HOW TO START YOUR STITCH:
To begin the first stitch of a horizontal chain, you will point your first working loop in the direction of the chain. I recommend turning your blanket so that you are working your chain upward, but you may not find this necessary once you grow accustomed to the technique.
Now take your working loop and place it over the first stationary loop. They should be perpendicular to each other in a + shape. You will then take the next working loop after that, and pull it up through both of the two stacked loops.
CONTINUING YOUR CHAIN:
The bottom loop you pulled through to make your first horizontal chain stitch becomes the top loop for your second chain stitch, and you will repeat the process for as many links in your chain (stitches) that the pattern calls for.

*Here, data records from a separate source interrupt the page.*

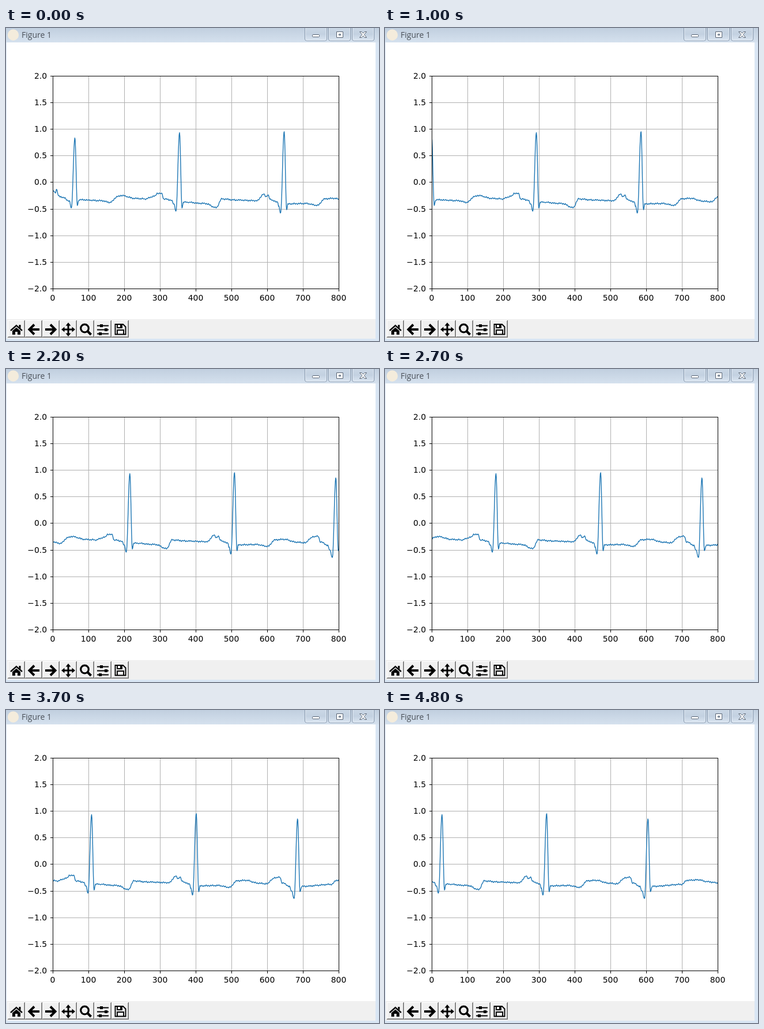
An HTML page for the animation above (4900 ms loop, 647x543 px).

```html
<!DOCTYPE html>
<html lang="en">
<head>
<meta charset="utf-8">
<title>Figure 1</title>
<style>
  html, body { margin: 0; width: 100%; height: 100%; overflow: hidden; background: #d9e6f4; }
  svg { display: block; }
  .crisp { shape-rendering: crispEdges; }
  .label { font: 13.9px "DejaVu Sans", sans-serif; }
  .title { font: 14px "Open Sans", sans-serif; fill: #4a5058; }
  .icon path, .icon circle { fill: none; stroke: #000; }
  .icon .solid { fill: #000; stroke: none; }
</style>
</head>
<body>
<svg width="647" height="543" viewBox="0 0 647 543">
  <defs>
    <linearGradient id="bar" x2="0" y2="1">
      <stop offset="0" stop-color="#c1cfdf"/><stop offset="1" stop-color="#d5e1ee"/>
    </linearGradient>
    <linearGradient id="key" x2="0" y2="1">
      <stop offset="0" stop-color="#cbd8e6"/><stop offset=".5" stop-color="#c3d1e1"/><stop offset="1" stop-color="#dbe6f2"/>
    </linearGradient>
    <clipPath id="axes"><rect x="81" y="83" width="497" height="370"/></clipPath>
  </defs>

  <rect width="647" height="25" fill="url(#bar)"/>
  <circle cx="12.5" cy="12" r="9.7" fill="#f4ecdc"/>
  <text class="title" x="27" y="17">Figure 1</text>
  <g id="keys" fill="url(#key)" stroke="#8092a8"></g>
  <g fill="#fff" stroke="#596575">
    <rect x="531.5" y="11.5" width="12" height="4" rx="1"/>
    <path fill-rule="evenodd" d="M573.5 6.5h11v10h-11zM577.5 10.5h3v2h-3z"/>
    <path d="M613.5 6.5h3.5l2.5 2.7 2.5-2.7h3.5l-4.2 4.9 4.2 5.1h-3.5l-2.5-2.9-2.5 2.9h-3.5l4.2-5.1z"/>
  </g>

  <rect x="1" y="25" width="640" height="480" fill="#fff"/>
  <rect x="1" y="505" width="640" height="34" fill="#f0f0f0"/>
  <g id="grid" class="crisp" fill="none"></g>
  <g id="labels" class="label"></g>
  <polyline id="curve" clip-path="url(#axes)" transform="translate(.5 .5)" fill="none" stroke="#1f77b4" stroke-width="1.4" stroke-linejoin="round"/>
  <path class="crisp" d="M81.5 83.5h496v369h-496z" fill="none" stroke="#000"/>

  <g id="buttons" class="crisp"></g>
  <g class="icon">
    <path d="M8 525L18 516L28 525" stroke-width="2.4"/>
    <path class="solid" d="M22.5 515h3v6l-3-2.5zM11 525.5l7-6 7 6v6.5h-5v-5h-4v5h-5z"/>
    <path id="arrow" d="M58 523H42M49 514.5L40.5 523L49 531.5" stroke-width="4"/>
    <use href="#arrow" transform="matrix(-1 0 0 1 126 0)"/>
    <path d="M100 523h16M108 515v16" stroke-width="3"/>
    <path class="solid" d="M108 511l4.5 5.5h-9zM108 535l4.5-5.5h-9zM96 523l5.5-4.5v9zM120 523l-5.5-4.5v9z"/>
    <circle cx="136.5" cy="521" r="6.8" stroke-width="3.2"/>
    <path d="M141.5 526l6 6" stroke-width="4.2"/>
    <path d="M158 516.5h20M158 523.5h20M158 530.5h20" stroke-width="2"/>
    <path class="solid" d="M163 514h5v5h-5zM171 521h5v5h-5zM161 528h5v5h-5z"/>
    <path d="M189.5 514h13.5l4.5 4.5v13h-18zM193 531v-7h11v7M193 514v6h8v-6" stroke-width="1.9"/>
    <path class="solid" d="M198 514h3v5h-3z"/>
  </g>
</svg>
<script>
const el = id => document.getElementById(id);
const range = n => [...Array(n).keys()];

el('keys').innerHTML = [518.5, 559.5, 600.5].map(x =>
  `<path d="M${x} -1v20q0 3 3 3h32q3 0 3-3v-20z"/>
   <path d="M${x + 1} 0v19q0 2 2 2h32q2 0 2-2v-19" fill="none" stroke="#e6eef7"/>`).join('');

el('buttons').innerHTML = range(7).map(i => {
  const square = (color, inset, size) =>
    `<rect x="${3 + 30 * i + inset}" y="${507 + inset}" width="${size}" height="${size}" fill="${color}"/>`;
  return square('#696969', 0, 30) + square('#fff', 0, 29) + square('#a0a0a0', 1, 28) + square('#f0f0f0', 1, 27);
}).join('');

// Grid, ticks and tick labels
const gridX = i => 81.5 + 62 * i;
const gridY = i => Math.round(82.6 + 46.2 * i) + .5;
el('grid').innerHTML =
  `<path stroke="#b0b0b0" d="${range(9).map(i => `M${gridX(i)} 83V453M81 ${gridY(i)}H578`).join('')}"/>
   <path stroke="#000" d="${range(9).map(i => `M${gridX(i)} 453v4M81 ${gridY(i)}h-4`).join('')}"/>`;
el('labels').innerHTML = range(9).map(i =>
  `<text x="${81 + 62 * i}" y="473" text-anchor="middle">${100 * i}</text>
   <text x="71" y="${gridY(i) + 4.5}" text-anchor="end">${(2 - i / 2).toFixed(1).replace('-', '\u2212')}</text>`).join('');

// A heartbeat spike: dip, peak, second dip, then back to the resting line
const spike = (x, dip, peak, dip2) =>
  [[x - 9.7, dip - 12], [x - 6.1, dip], [x, peak], [x + 4.3, dip2], [x + 7, dip2 - 9.5]];
const pairs = (...n) => range(n.length / 2).map(i => [n[2 * i], n[2 * i + 1]]);

// Turning points of the trace
const knots = [
  ...pairs(81, 281, 85, 285, 87, 280, 91, 291, 100, 294),
  ...spike(119, 312, 190, 307),
  ...pairs(165, 299, 180, 302, 193, 292, 200, 290, 222, 295, 240, 296, 258, 291, 262, 286, 270, 287, 273, 296, 286, 298),
  ...spike(300.5, 317, 181, 311),
  ...pairs(345, 304, 364, 311, 374, 296, 400, 298, 435, 299, 446, 288, 451, 292, 453.5, 289, 458, 297, 471, 302),
  ...spike(482, 320, 179, 314),
  ...pairs(520, 304, 540, 307, 552, 296, 568, 295, 590, 300, 605, 301, 613, 294, 619, 290, 627, 290, 631, 299, 643, 305),
  ...spike(657.8, 327, 188, 315),
  ...pairs(717, 302, 725, 295, 747, 294, 757, 297, 785, 300)
];

let seed = 7;
const random = () => (seed = seed * 16807 % 2147483647) / 2147483647;

// One sample per data unit, 0.62 px apart
const samples = range(1130).map(d => {
  const x = 81 + d * .62;
  const k = Math.max(1, knots.findIndex(p => p[0] > x));
  const [x0, y0] = knots[k - 1], [x1, y1] = knots[k];
  const y = y0 + (y1 - y0) * (1 - Math.cos(Math.PI * (x - x0) / (x1 - x0))) / 2;
  const ripple = .75 * Math.sin(d * 1.05) + .45 * Math.sin(d * .37) + .7 * (random() - .5);
  return y > 280 ? y + ripple : y;
});

// Scroll offset in samples at given steps
const scroll = pairs(0, 0, 6, 37, 14, 87, 22, 139, 32, 210, 42, 281, 48, 326);
function offset(step) {
  const k = Math.max(1, scroll.findIndex(p => p[0] >= step));
  const [s0, d0] = scroll[k - 1], [s1, d1] = scroll[k];
  return Math.round(d0 + (d1 - d0) * (step - s0) / (s1 - s0));
}

const start = performance.now();
let shown = -1;
function draw() {
  const step = Math.floor((performance.now() - start) % 4900 / 100);
  if (step !== shown) {
    shown = step;
    const from = offset(step);
    el('curve').setAttribute('points', samples.slice(from, from + 801)
      .map((y, i) => `${(81 + i * .62).toFixed(2)},${y.toFixed(2)}`).join(' '));
  }
  requestAnimationFrame(draw);
}
draw();
</script>
</body>
</html>
```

Each horizontal chain stitch consists of a sandwich of three loops:
- The top horizontal loop is your first working loop.
- The middle vertical loop is your stationary loop.
- The bottom horizontal loop is your second working loop (which then gets pulled up through the other two loops, closing the chain).
I've made a rudimentary video clip to show these stitches in process (apologies for the quality - this was shot with my phone, using a cheap stand and no second set of hands!).
ENDING YOUR CHAINS:
At the end of your chain links, you will be left with a loop sticking out (this is the last working loop you pulled up through your previous stitch). This loop needs to be incorporated by your next stitch.
For example, if your next stitch is a knit stitch, you will place your horizontal loop underneath your stationary loop, and pull your next working stitch up through both loops. This 'hides' the horizontal loop so that the next stitch just looks like a regular knit stitch. You are sandwiching the last chain link in the centre of your knit stitch.
KNITTING YOUR NEXT ROW:
After you create a string of horizontal chain stitches, you will be left with a following row that is 'missing' loops. To knit this row you will need to access the top of the stationary loops of your previous row (which are sandwiched in the middle of your chains) and pull working loops through the tops of those loops.
If you feel along the horizontal chain, you will feel the 'nubs' of the top of the stationary loops that are sandwiched in between the chains.
To create the knit or purl stitches for this row, you will pull working loops through these stationary loops. Here is a short video clip demonstrating knit stitches on these loops.
I hope this makes things a little clearer! I look forward to seeing your horizontal chain stitch designs - tag me on instagram at @iloveblanket.